Reproduce the records word for word, leaving out any pictures they hold.
▼
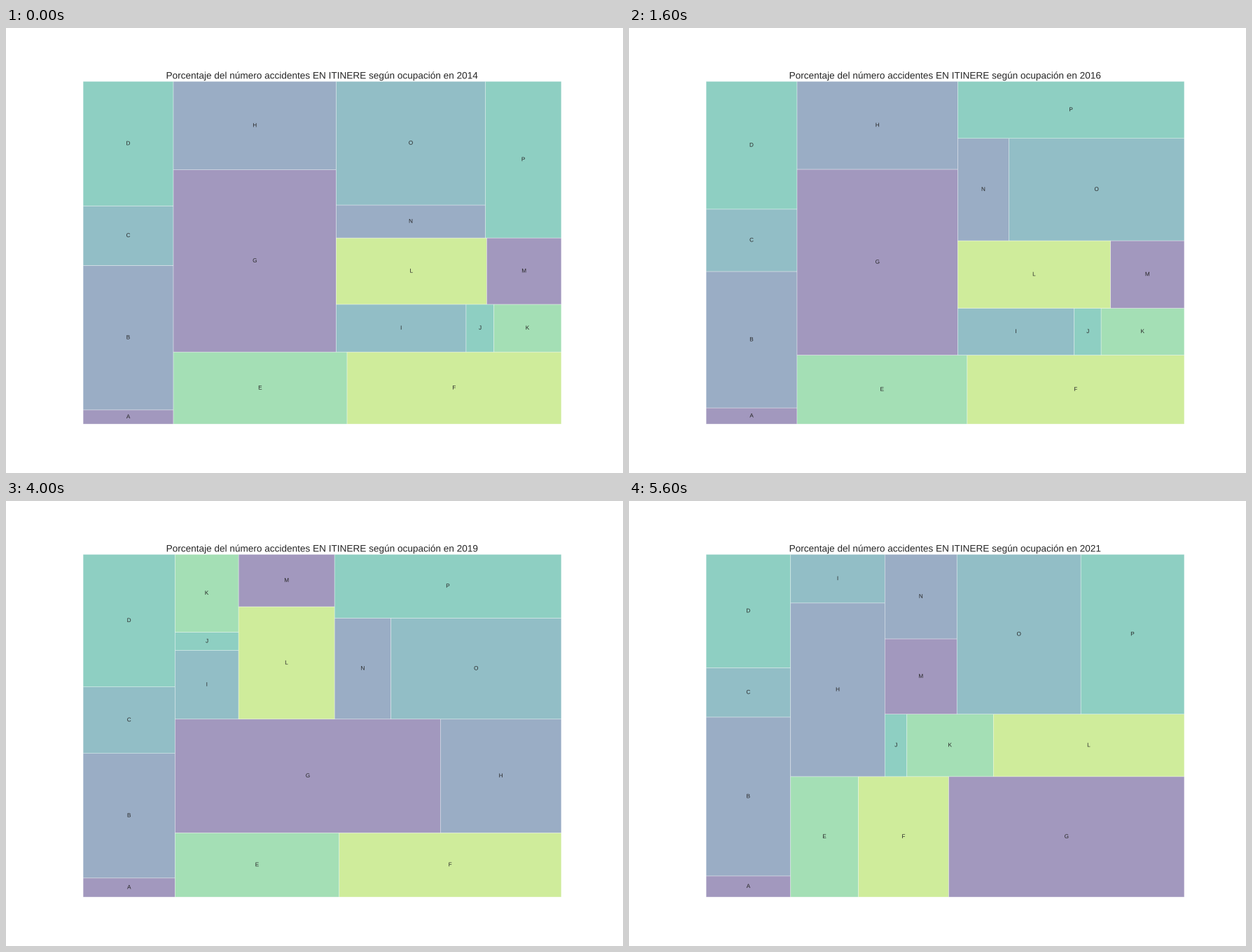
A matplotlib script that plays this animation: 881 px wide and 636 px high, repeating every 6400 ms.

```python
import numpy as np
import matplotlib.pyplot as plt
from matplotlib.animation import FuncAnimation
from matplotlib.patches import PathPatch, Rectangle
from matplotlib.textpath import TextPath

WIDTH, HEIGHT, DPI = 881, 636, 64
BOX = (0.125 * WIDTH, 0.11 * HEIGHT, 0.775 * WIDTH, 0.77 * HEIGHT)
YEARS = range(2014, 2022)
LABELS = "ABCDEFGHIJKLMNOP"
PALETTE = ["#46327e", "#365c8d", "#277f8e", "#1fa187", "#4ac16d", "#a0da39"]
INK = "0.15"

# Relative weights of A to P: slow drift at first, then a quick shift
KEY_YEARS = [2014, 2019, 2020.25]
KEY_MIXES = np.array([
    [78, 796, 328, 686, 764, 942, 1810, 878, 378, 81, 196, 610, 302, 300, 1126, 725],
    [107, 699, 373, 743, 643, 870, 1840, 838, 266, 71, 301, 658, 306, 347, 1050, 880],
    [109, 820, 255, 585, 500, 665, 1735, 1000, 280, 84, 330, 728, 332, 372, 1210, 1010],
])

# Strips cut off the remaining area: "|" from the left, "-" from the bottom
PLANS = {
    2014: "|ABCD -EF |GH -IJK -LM |NO |P",
    2016: "|ABCD -EF |GH -IJK -LM -NO |P",
    2017: "|ABCD -EF |GH -IJK -LM |NO |P",
    2019: "|ABCD -EF -GH |IJK |LM -NO |P",
    2020: "|ABCD -EFG |HI -JKL |MN |O |P",
}

plt.rcParams["font.family"] = "Liberation Sans"


def weights(year):
    mix = [np.interp(year, KEY_YEARS, column) for column in KEY_MIXES.T]
    return dict(zip(LABELS, mix))


def tiles(year):
    """Yield label, x, y, width and height of each tile."""
    size = weights(year)
    left = sum(size.values())
    x, y, w, h = BOX
    plan = PLANS[max(start for start in PLANS if start <= year)]
    for cut, *group in plan.split():
        total = sum(size[name] for name in group)
        share = total / left
        done = 0
        for name in group:
            part = size[name] / total
            if cut == "|":
                yield name, x, y + done * h, w * share, h * part
            else:
                yield name, x + done * w, y, w * part, h * share
            done += part
        if cut == "|":
            x, w = x + w * share, w * (1 - share)
        else:
            y, h = y + h * share, h * (1 - share)
        left -= total


fig = plt.figure(figsize=(WIDTH / DPI, HEIGHT / DPI), dpi=DPI, facecolor="white")
ax = fig.add_axes([0, 0, 1, 1])


def write(text, cx, baseline, size):
    """Draw text as outlines, centred on cx at subpixel precision."""
    ink = TextPath((0, 0), text, size=size).get_extents()
    path = TextPath((cx - (ink.x0 + ink.x1) / 2, baseline), text, size=size)
    ax.add_patch(PathPatch(path, facecolor=INK, linewidth=0, snap=False))


def draw(frame):
    year = YEARS[frame]
    ax.clear()
    ax.set(xlim=(0, WIDTH), ylim=(0, HEIGHT))
    ax.axis("off")
    for name, x, y, w, h in tiles(year):
        color = PALETTE[LABELS.index(name) % len(PALETTE)]
        ax.add_patch(Rectangle((x, y), w, h, facecolor=color, edgecolor="white",
                               linewidth=0.68 * 72 / DPI, alpha=0.5, snap=False))
        write(name, x + w / 2, y + h / 2 - 2.06, 8.16)
    write(f"Porcentaje del número accidentes EN ITINERE según ocupación en {year}",
          BOX[0] + BOX[2] / 2, BOX[1] + BOX[3] + 3.9, 13.6)
    return []


anim = FuncAnimation(fig, draw, frames=len(YEARS), interval=800, repeat=True)
plt.show()
```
▲
• Reply to the task
A matplotlib script that plays this animation: 881 px wide and 636 px high, repeating every 6400 ms.

```python
import numpy as np
import matplotlib.pyplot as plt
from matplotlib.animation import FuncAnimation
from matplotlib.patches import PathPatch, Rectangle
from matplotlib.textpath import TextPath

WIDTH, HEIGHT, DPI = 881, 636, 64
BOX = (0.125 * WIDTH, 0.11 * HEIGHT, 0.775 * WIDTH, 0.77 * HEIGHT)
YEARS = range(2014, 2022)
LABELS = "ABCDEFGHIJKLMNOP"
PALETTE = ["#46327e", "#365c8d", "#277f8e", "#1fa187", "#4ac16d", "#a0da39"]
INK = "0.15"

# Relative weights of A to P: slow drift at first, then a quick shift
KEY_YEARS = [2014, 2019, 2020.25]
KEY_MIXES = np.array([
    [78, 796, 328, 686, 764, 942, 1810, 878, 378, 81, 196, 610, 302, 300, 1126, 725],
    [107, 699, 373, 743, 643, 870, 1840, 838, 266, 71, 301, 658, 306, 347, 1050, 880],
    [109, 820, 255, 585, 500, 665, 1735, 1000, 280, 84, 330, 728, 332, 372, 1210, 1010],
])

# Strips cut off the remaining area: "|" from the left, "-" from the bottom
PLANS = {
    2014: "|ABCD -EF |GH -IJK -LM |NO |P",
    2016: "|ABCD -EF |GH -IJK -LM -NO |P",
    2017: "|ABCD -EF |GH -IJK -LM |NO |P",
    2019: "|ABCD -EF -GH |IJK |LM -NO |P",
    2020: "|ABCD -EFG |HI -JKL |MN |O |P",
}

plt.rcParams["font.family"] = "Liberation Sans"


def weights(year):
    mix = [np.interp(year, KEY_YEARS, column) for column in KEY_MIXES.T]
    return dict(zip(LABELS, mix))


def tiles(year):
    """Yield label, x, y, width and height of each tile."""
    size = weights(year)
    left = sum(size.values())
    x, y, w, h = BOX
    plan = PLANS[max(start for start in PLANS if start <= year)]
    for cut, *group in plan.split():
        total = sum(size[name] for name in group)
        share = total / left
        done = 0
        for name in group:
            part = size[name] / total
            if cut == "|":
                yield name, x, y + done * h, w * share, h * part
            else:
                yield name, x + done * w, y, w * part, h * share
            done += part
        if cut == "|":
            x, w = x + w * share, w * (1 - share)
        else:
            y, h = y + h * share, h * (1 - share)
        left -= total


fig = plt.figure(figsize=(WIDTH / DPI, HEIGHT / DPI), dpi=DPI, facecolor="white")
ax = fig.add_axes([0, 0, 1, 1])


def write(text, cx, baseline, size):
    """Draw text as outlines, centred on cx at subpixel precision."""
    ink = TextPath((0, 0), text, size=size).get_extents()
    path = TextPath((cx - (ink.x0 + ink.x1) / 2, baseline), text, size=size)
    ax.add_patch(PathPatch(path, facecolor=INK, linewidth=0, snap=False))


def draw(frame):
    year = YEARS[frame]
    ax.clear()
    ax.set(xlim=(0, WIDTH), ylim=(0, HEIGHT))
    ax.axis("off")
    for name, x, y, w, h in tiles(year):
        color = PALETTE[LABELS.index(name) % len(PALETTE)]
        ax.add_patch(Rectangle((x, y), w, h, facecolor=color, edgecolor="white",
                               linewidth=0.68 * 72 / DPI, alpha=0.5, snap=False))
        write(name, x + w / 2, y + h / 2 - 2.06, 8.16)
    write(f"Porcentaje del número accidentes EN ITINERE según ocupación en {year}",
          BOX[0] + BOX[2] / 2, BOX[1] + BOX[3] + 3.9, 13.6)
    return []


anim = FuncAnimation(fig, draw, frames=len(YEARS), interval=800, repeat=True)
plt.show()
```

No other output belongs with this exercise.